Well-being Effects of Extreme Weather Events in the US
Mona Ahmadiani () and
No 236259, 2016 Annual Meeting, July 31-August 2, Boston, Massachusetts from Agricultural and Applied Economics Association
This paper estimates the effect of extreme weather and climate events on the subjective wellbeing of US residents. We match forty two billion-dollar disaster events with individual survey data between 2005 and 2010. We find that being affected by a disaster has a negative and robust impact on life satisfaction that disappears 6 to 8 months after the event.
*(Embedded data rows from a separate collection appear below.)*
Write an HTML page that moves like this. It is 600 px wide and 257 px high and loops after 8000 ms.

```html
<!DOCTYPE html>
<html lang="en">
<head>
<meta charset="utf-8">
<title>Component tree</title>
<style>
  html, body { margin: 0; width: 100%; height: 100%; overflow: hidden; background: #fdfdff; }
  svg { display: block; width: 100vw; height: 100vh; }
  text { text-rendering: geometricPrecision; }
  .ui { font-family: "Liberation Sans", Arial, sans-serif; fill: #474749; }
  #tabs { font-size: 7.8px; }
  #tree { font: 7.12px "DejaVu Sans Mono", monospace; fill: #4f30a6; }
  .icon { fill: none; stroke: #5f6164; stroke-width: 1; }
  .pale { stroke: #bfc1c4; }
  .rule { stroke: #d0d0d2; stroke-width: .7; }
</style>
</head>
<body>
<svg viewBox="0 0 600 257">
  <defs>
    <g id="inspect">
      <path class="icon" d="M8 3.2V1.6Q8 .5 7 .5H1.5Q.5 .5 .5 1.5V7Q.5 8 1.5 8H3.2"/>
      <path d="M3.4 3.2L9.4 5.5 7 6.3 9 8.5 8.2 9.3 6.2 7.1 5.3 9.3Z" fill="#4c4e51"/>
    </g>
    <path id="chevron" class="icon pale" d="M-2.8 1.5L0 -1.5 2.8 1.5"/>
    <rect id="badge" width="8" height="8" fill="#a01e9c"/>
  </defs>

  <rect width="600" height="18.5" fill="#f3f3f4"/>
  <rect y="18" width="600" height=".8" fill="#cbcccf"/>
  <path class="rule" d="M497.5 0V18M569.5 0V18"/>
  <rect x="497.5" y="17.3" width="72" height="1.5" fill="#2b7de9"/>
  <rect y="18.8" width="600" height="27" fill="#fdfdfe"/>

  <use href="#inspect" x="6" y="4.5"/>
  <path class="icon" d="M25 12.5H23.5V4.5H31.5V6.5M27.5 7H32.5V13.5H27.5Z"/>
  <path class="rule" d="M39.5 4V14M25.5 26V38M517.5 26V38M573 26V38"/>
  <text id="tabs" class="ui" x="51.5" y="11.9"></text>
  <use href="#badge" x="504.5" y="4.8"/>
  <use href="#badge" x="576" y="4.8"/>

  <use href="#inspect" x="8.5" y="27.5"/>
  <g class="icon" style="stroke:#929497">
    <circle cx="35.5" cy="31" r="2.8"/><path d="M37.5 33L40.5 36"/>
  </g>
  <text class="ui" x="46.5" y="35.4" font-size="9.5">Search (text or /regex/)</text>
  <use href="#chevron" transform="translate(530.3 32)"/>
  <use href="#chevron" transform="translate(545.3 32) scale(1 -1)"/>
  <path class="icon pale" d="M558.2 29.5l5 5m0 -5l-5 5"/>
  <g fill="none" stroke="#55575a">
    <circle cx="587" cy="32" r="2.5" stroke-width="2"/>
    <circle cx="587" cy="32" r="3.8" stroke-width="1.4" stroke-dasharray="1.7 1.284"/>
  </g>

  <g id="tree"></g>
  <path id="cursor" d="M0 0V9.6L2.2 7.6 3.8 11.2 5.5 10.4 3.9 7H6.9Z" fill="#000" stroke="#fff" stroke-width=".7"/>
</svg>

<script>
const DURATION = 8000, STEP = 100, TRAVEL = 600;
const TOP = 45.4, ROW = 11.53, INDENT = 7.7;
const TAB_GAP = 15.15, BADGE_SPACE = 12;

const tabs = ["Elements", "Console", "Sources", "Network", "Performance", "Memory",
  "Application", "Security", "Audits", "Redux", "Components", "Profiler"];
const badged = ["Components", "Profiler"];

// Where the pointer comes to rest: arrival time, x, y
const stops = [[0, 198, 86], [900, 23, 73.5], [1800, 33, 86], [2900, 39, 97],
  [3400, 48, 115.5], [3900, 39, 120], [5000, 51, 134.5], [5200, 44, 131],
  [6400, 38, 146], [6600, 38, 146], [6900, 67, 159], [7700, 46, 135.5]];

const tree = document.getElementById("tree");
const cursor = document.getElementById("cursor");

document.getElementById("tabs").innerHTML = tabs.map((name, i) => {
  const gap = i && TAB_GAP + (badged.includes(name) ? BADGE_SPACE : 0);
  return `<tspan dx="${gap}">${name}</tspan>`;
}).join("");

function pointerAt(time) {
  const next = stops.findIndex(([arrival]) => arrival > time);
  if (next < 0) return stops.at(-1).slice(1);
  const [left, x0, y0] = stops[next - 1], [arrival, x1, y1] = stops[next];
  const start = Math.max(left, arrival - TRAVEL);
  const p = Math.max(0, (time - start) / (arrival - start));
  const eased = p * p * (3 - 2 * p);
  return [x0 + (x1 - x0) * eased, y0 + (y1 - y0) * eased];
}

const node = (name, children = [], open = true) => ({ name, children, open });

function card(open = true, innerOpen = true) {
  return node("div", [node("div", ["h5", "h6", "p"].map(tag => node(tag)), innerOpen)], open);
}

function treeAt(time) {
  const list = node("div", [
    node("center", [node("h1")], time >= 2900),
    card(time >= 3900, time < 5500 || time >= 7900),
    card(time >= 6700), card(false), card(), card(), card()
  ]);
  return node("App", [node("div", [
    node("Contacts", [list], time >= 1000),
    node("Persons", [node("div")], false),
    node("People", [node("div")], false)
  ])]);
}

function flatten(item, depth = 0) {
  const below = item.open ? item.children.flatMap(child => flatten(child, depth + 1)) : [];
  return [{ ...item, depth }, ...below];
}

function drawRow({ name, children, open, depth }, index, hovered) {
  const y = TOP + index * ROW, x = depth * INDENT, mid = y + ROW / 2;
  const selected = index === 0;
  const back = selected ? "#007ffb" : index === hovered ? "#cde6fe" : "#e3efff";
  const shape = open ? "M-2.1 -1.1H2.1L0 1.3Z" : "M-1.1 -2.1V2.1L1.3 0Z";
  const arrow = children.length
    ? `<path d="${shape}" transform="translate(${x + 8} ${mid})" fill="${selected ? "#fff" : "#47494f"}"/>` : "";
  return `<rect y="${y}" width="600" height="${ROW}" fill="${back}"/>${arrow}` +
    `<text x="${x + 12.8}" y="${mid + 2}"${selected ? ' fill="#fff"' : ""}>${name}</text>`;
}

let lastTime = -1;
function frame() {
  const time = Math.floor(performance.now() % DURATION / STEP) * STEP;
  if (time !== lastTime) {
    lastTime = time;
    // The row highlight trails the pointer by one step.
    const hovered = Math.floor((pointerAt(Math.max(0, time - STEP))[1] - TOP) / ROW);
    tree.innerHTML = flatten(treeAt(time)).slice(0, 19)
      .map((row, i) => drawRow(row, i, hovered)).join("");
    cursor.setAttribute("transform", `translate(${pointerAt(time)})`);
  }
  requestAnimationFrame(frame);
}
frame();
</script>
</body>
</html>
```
In our sample severe storms are the main culprit in the reduction of life satisfaction; droughts also have a negative impact on life satisfaction and exhibit a more persistent effect.
Keywords: Environmental Economics and Policy; Health Economics and Policy; Public Economics (search for similar items in EconPapers)
New Economics Papers: this item is included in nep-env and nep-hap
References: View references in EconPapers View complete reference list from CitEc
Citations: View citations in EconPapers (1) Track citations by RSS feed
Downloads: (external link)
This item may be available elsewhere in EconPapers: Search for items with the same title.
Export reference: BibTeX
RIS (EndNote, ProCite, RefMan)
Persistent link: https://EconPapers.repec.org/RePEc:ags:aaea16:236259
Access Statistics for this paper
More papers in 2016 Annual Meeting, July 31-August 2, Boston, Massachusetts from Agricultural and Applied Economics Association Contact information at EDIRC.
Bibliographic data for series maintained by AgEcon Search ().